The Winter People by Jennifer McMahan: Horror time! I’ve had this one on my shelf since it came out in paperback earlier this year.

A.J. O’Connell 

Annihiliation by Jeff Vandermeer: Yes, yes, yes. I am here for the mystery and the abandoned Area X and the all-lady survey team, but really I am most excited because this is the first novel I’ve ever experienced as a novel. I’m about to start taking a lot of walks. (audiobook)

Ancillary Justice by Ann Lecke: I am 30 pages and already loving the way Lecke handles gender. (Paperback)

Three Moments of an Explosion by China Miéville: Short stories don’t get enough love in genre. I think the last horror/paranormal/weird short stories I read were by Lovecraft or Poe. Picked this up at the library this week. (hardcover)

Nikki Steele 

The Checklist Manifesto by Atul Gawande: Efficiency, checklists, task management? YAS. It’s so good so far. (Audio)

Big Magic by Elizabeth Gilbert: I adore Gilbert ya’ll and she is totally rocking this straightforward, no-nonsense manifesto on living a creative life. (Hardcover)

Animal Kingdom: Color Me, Draw Me by Millie Marotta: I totally don’t know if it’s appropriate to list a coloring book here, but it’s my first fancy adult one and I am loving it. (Paperback)

Rachel Manwill 

The Sound of Gravel by Ruth Wariner: Not quite a losing-my-religion memoir, not quite a cult memoir, a fascinating blend of both? YES. (ARC, Jan. 2016) 

As for Me

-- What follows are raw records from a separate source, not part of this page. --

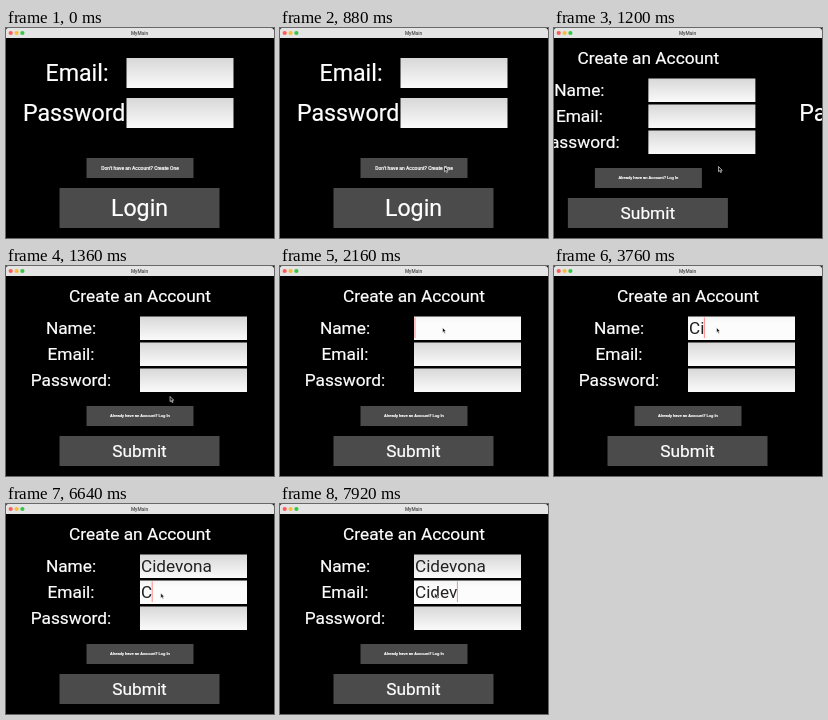
These frames come from a looping animation (268 px wide and 210 px high, 8000 ms). An HTML page:

```html
<!DOCTYPE html>
<html lang="en">
<head>
<meta charset="utf-8">
<title>MyMain</title>
<style>
  html, body { margin: 0; width: 100%; height: 100%; overflow: hidden; background: #000; }
  svg { display: block; width: 268px; height: 210px; }
  text { font-family: Roboto, sans-serif; fill: #fff; text-anchor: middle; }
  .label { stroke: #fff; stroke-width: .22px; }
  .typed { font-size: 17.2px; fill: #222; text-anchor: start; }
  .caret { fill: #f88; }
</style>
</head>
<body>
<svg viewBox="0 0 268 210">
  <defs>
    <linearGradient id="idle" x2="0" y2="1">
      <stop stop-color="#d8d8d8"/><stop offset="1" stop-color="#fafafa"/>
    </linearGradient>
    <linearGradient id="focus" x2="0" y2="1">
      <stop stop-color="#f4f4f4"/><stop offset=".3" stop-color="#fcfcfc"/>
    </linearGradient>
  </defs>
  <g id="login"></g>
  <g id="signup"></g>
  <path d="M0 10V2Q0 0 2 0H265Q268 0 268 3V10Z" fill="#e4e4e4"/>
  <circle cx="4.7" cy="5" r="2.1" fill="#fc5b57"/>
  <circle cx="10.6" cy="5" r="2.1" fill="#f5bd3c"/>
  <circle cx="16.4" cy="5" r="2.1" fill="#35c64a"/>
  <text x="133.5" y="7" style="font-size:4.8px;font-weight:500;fill:#444">MyMain</text>
  <path id="mouse" d="M0 0V5.2L1.2 4.2L2.1 6.1L3 5.7L2.1 3.8H3.7Z" fill="#111" stroke="#fff" stroke-width=".6"/>
</svg>
<script>
const LOOP = 8000, STEP = 80, WIDTH = 268, BLINK = 520, SIZE = 17.3;
const NAME = 'Cidevona';
const $ = id => document.getElementById(id);

// Text placed by the middle of its capitals
const label = (text, x, y, size) =>
  `<text class="label" x="${x}" y="${y + size * .355}" font-size="${size}">${text}</text>`;
const button = (text, x, y, w, h, size) =>
  `<rect x="${x}" y="${y}" width="${w}" height="${h}" fill="#4b4b4b"/>` +
  label(text, x + w / 2, y + h / 2, size);
const field = (x, y, h) =>
  `<g><rect x="${x}" y="${y}" width="107" height="${h}" fill="url(#idle)"/>
   <text class="typed" x="${x + 1}" y="${y + 17}"></text>
   <rect class="caret" y="${y + 1}" width="1" height="${h - 3}"/></g>`;

$('login').innerHTML =
  label('Email:', 71, 45, 23.2) + label('Password:', 71, 85, 23.2) +
  field(120.5, 30, 30) + field(120.5, 70, 30) +
  button("Don't have an Account? Create One", 80.5, 130, 107, 20, 5) +
  button('Login', 53.5, 160, 160, 40, 23.2);

$('signup').innerHTML =
  label('Create an Account', 134, 30, SIZE) +
  ['Name:', 'Email:', 'Password:'].map((text, i) =>
    label(text, 65, 61.7 + 26 * i, SIZE) + field(134, 50.5 + 26 * i, 23.5)).join('') +
  button('Already have an Account? Log In', 80.5, 140, 107, 20, 4.15) +
  button('Submit', 53.5, 170, 160, 30, SIZE);

const inputs = [
  { from: 2080, to: 5760, keys: [3280, 3760, 3920, 4080, 4320, 4720, 4880, 4960] },
  { from: 5760, to: LOOP, keys: [6480, 6960, 7120, 7280, 7600] },
];
const fields = [...document.querySelectorAll('#login g, #signup g')];
fields.forEach(g => g.lastChild.setAttribute('visibility', 'hidden'));

// Pointer stops: time, x, y
const stops = [
  [80, 205, 150], [720, 164.5, 138.5], [1280, 164.5, 138.5], [1680, 160, 61],
  [1840, 162.5, 61.5], [5040, 162.5, 61.5], [5520, 154.7, 89],
];
const ease = p => p * p * (3 - 2 * p);

function pointerAt(t) {
  const i = stops.findIndex(s => s[0] > t);
  if (i < 0) return stops.at(-1).slice(1);
  const a = stops[Math.max(0, i - 1)], b = stops[i];
  const p = ease(Math.max(0, (t - a[0]) / (b[0] - a[0])));
  return [a[1] + (b[1] - a[1]) * p, a[2] + (b[2] - a[2]) * p];
}

function drawInput({ from, to, keys }, g, t) {
  const [box, text, caret] = g.children;
  const pressed = keys.filter(k => k <= t);
  const focused = t >= from && t < to;
  const sinceKey = t - (pressed.at(-1) ?? from);
  const caretOn = focused && Math.floor(sinceKey / BLINK) % 2 === 0;
  text.textContent = NAME.slice(0, pressed.length);
  box.setAttribute('fill', `url(#${focused ? 'focus' : 'idle'})`);
  caret.setAttribute('visibility', caretOn ? 'visible' : 'hidden');
  const width = pressed.length ? text.getComputedTextLength() : 0;
  caret.setAttribute('x', +text.getAttribute('x') - .5 + width);
}

function draw(now) {
  const t = Math.floor(now % LOOP / STEP) * STEP;
  const slide = WIDTH * Math.min(1, Math.max(0, (t - 883) / 372));
  $('login').setAttribute('transform', `translate(${slide})`);
  $('signup').setAttribute('transform', `translate(${slide - WIDTH})`);
  inputs.forEach((input, i) => drawInput(input, fields[i + 2], t));
  $('mouse').setAttribute('transform', `translate(${pointerAt(t)})`);
  $('mouse').setAttribute('visibility', t < 80 ? 'hidden' : 'visible');
}

const start = performance.now();
function tick() {
  draw(performance.now() - start);
  requestAnimationFrame(tick);
}
tick();
</script>
</body>
</html>
```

Dumplin’ by Julie Murphy: Because I’ve heard it’s totally rad and a great book about a young woman who gains some serious confidence by being herself… who wouldn’t want to read that?